Transcellular transport of energy substrates across the vascular endothelial cells of the brain is accomplished by integral membrane carrier proteins, such as the glucose transporter GLUT1 and the monocarboxylic acid transporter MCT1. The abundance of these proteins may vary depending on age and nutritional status. In this study we compared the expression of MCT1 in cerebral cortex of suckling and adult rats to determine whether the former, which use considerably more monocarboxylates such as lactate and ketone bodies as fuel than do older rats, correspondingly express more MCT1 than adults. Using electron microscopic immunogold methods, we found that 17-day old suckling rat pups had 25 times more MCT1 labeling in the membranes of capillary endothelial cells than adults. This transporter was nearly equally distributed in luminal and abluminal membranes with less than 10% of the immunogold particles in the endothelial cytoplasmic compartment. The suckling rats also had 15 times more immunogold particles associated with pericyte membranes and 19 times heavier labeling of membranes associated with astrocytic end feet adjacent to microvessels. Neuropil and choroid plexus were lightly labeled. Some MCT1-positive astrocyte and neuron cell bodies were observed, suggesting active synthesis of MCT1 by these cells. The potential for regulation of expression of MCTs by dietary or other factors may have important consequences for the progression and treatment of cerebrovascular disorders and other diseases.
Bibliographical noteFunding Information:
This work was supported by the American Heart Association, Minnesota Affiliate, the Minnesota Medical Foundation, the University of Minnesota School of Medicine-Duluth, and the National Institute of Health (NS27229).
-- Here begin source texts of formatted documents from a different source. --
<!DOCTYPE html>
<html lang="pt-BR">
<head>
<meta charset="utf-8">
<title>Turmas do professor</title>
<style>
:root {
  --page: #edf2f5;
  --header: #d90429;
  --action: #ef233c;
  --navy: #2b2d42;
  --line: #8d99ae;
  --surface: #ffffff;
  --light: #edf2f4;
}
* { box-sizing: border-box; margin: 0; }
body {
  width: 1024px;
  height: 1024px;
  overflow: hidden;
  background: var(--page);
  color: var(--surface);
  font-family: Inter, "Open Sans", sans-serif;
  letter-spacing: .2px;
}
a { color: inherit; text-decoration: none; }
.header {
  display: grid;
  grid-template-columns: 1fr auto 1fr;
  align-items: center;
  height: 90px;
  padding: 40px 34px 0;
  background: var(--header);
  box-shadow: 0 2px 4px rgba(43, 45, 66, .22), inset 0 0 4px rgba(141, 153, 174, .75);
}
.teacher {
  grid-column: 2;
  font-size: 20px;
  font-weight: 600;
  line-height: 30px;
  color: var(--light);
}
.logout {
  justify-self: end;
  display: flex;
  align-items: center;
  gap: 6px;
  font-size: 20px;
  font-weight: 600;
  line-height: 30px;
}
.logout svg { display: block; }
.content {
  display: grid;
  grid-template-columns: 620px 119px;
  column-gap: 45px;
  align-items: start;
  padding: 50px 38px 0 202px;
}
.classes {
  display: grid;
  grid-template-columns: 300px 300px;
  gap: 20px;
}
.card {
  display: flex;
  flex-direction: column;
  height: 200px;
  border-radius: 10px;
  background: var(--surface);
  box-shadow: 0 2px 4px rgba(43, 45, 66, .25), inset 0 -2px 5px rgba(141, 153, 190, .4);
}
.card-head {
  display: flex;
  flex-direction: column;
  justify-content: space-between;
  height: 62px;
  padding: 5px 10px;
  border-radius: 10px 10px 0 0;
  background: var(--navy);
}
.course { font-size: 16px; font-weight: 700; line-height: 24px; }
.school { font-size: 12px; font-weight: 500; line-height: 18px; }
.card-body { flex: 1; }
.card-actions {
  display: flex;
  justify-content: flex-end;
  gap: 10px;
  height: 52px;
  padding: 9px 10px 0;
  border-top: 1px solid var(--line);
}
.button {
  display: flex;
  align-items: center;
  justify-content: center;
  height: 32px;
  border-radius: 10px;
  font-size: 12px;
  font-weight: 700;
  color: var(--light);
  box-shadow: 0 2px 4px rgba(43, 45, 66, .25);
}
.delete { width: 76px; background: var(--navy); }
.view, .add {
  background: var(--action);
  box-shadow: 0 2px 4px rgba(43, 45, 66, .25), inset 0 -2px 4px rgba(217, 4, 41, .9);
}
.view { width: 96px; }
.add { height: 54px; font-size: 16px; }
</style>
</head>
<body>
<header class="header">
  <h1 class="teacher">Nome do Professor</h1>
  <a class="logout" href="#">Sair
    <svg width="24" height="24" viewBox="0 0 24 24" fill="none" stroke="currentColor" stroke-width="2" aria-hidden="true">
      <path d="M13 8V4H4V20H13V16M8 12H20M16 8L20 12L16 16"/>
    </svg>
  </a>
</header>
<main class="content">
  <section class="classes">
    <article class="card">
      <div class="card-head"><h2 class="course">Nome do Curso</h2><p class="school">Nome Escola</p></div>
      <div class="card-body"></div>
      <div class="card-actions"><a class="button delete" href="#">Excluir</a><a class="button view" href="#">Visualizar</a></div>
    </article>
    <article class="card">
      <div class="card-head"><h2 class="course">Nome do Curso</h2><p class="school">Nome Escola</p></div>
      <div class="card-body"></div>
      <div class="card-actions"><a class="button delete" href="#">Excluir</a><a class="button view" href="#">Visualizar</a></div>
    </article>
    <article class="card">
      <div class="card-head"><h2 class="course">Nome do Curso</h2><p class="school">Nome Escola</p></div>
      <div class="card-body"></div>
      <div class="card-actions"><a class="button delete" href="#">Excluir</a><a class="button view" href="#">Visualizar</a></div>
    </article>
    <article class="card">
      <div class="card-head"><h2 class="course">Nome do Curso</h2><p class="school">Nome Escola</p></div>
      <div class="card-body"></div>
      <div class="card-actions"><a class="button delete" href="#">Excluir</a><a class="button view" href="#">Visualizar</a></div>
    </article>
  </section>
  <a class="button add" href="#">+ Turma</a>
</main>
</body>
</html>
Copyright 2007 Elsevier B.V., All rights reserved.
- Monocarboxylate transporter (MCT1)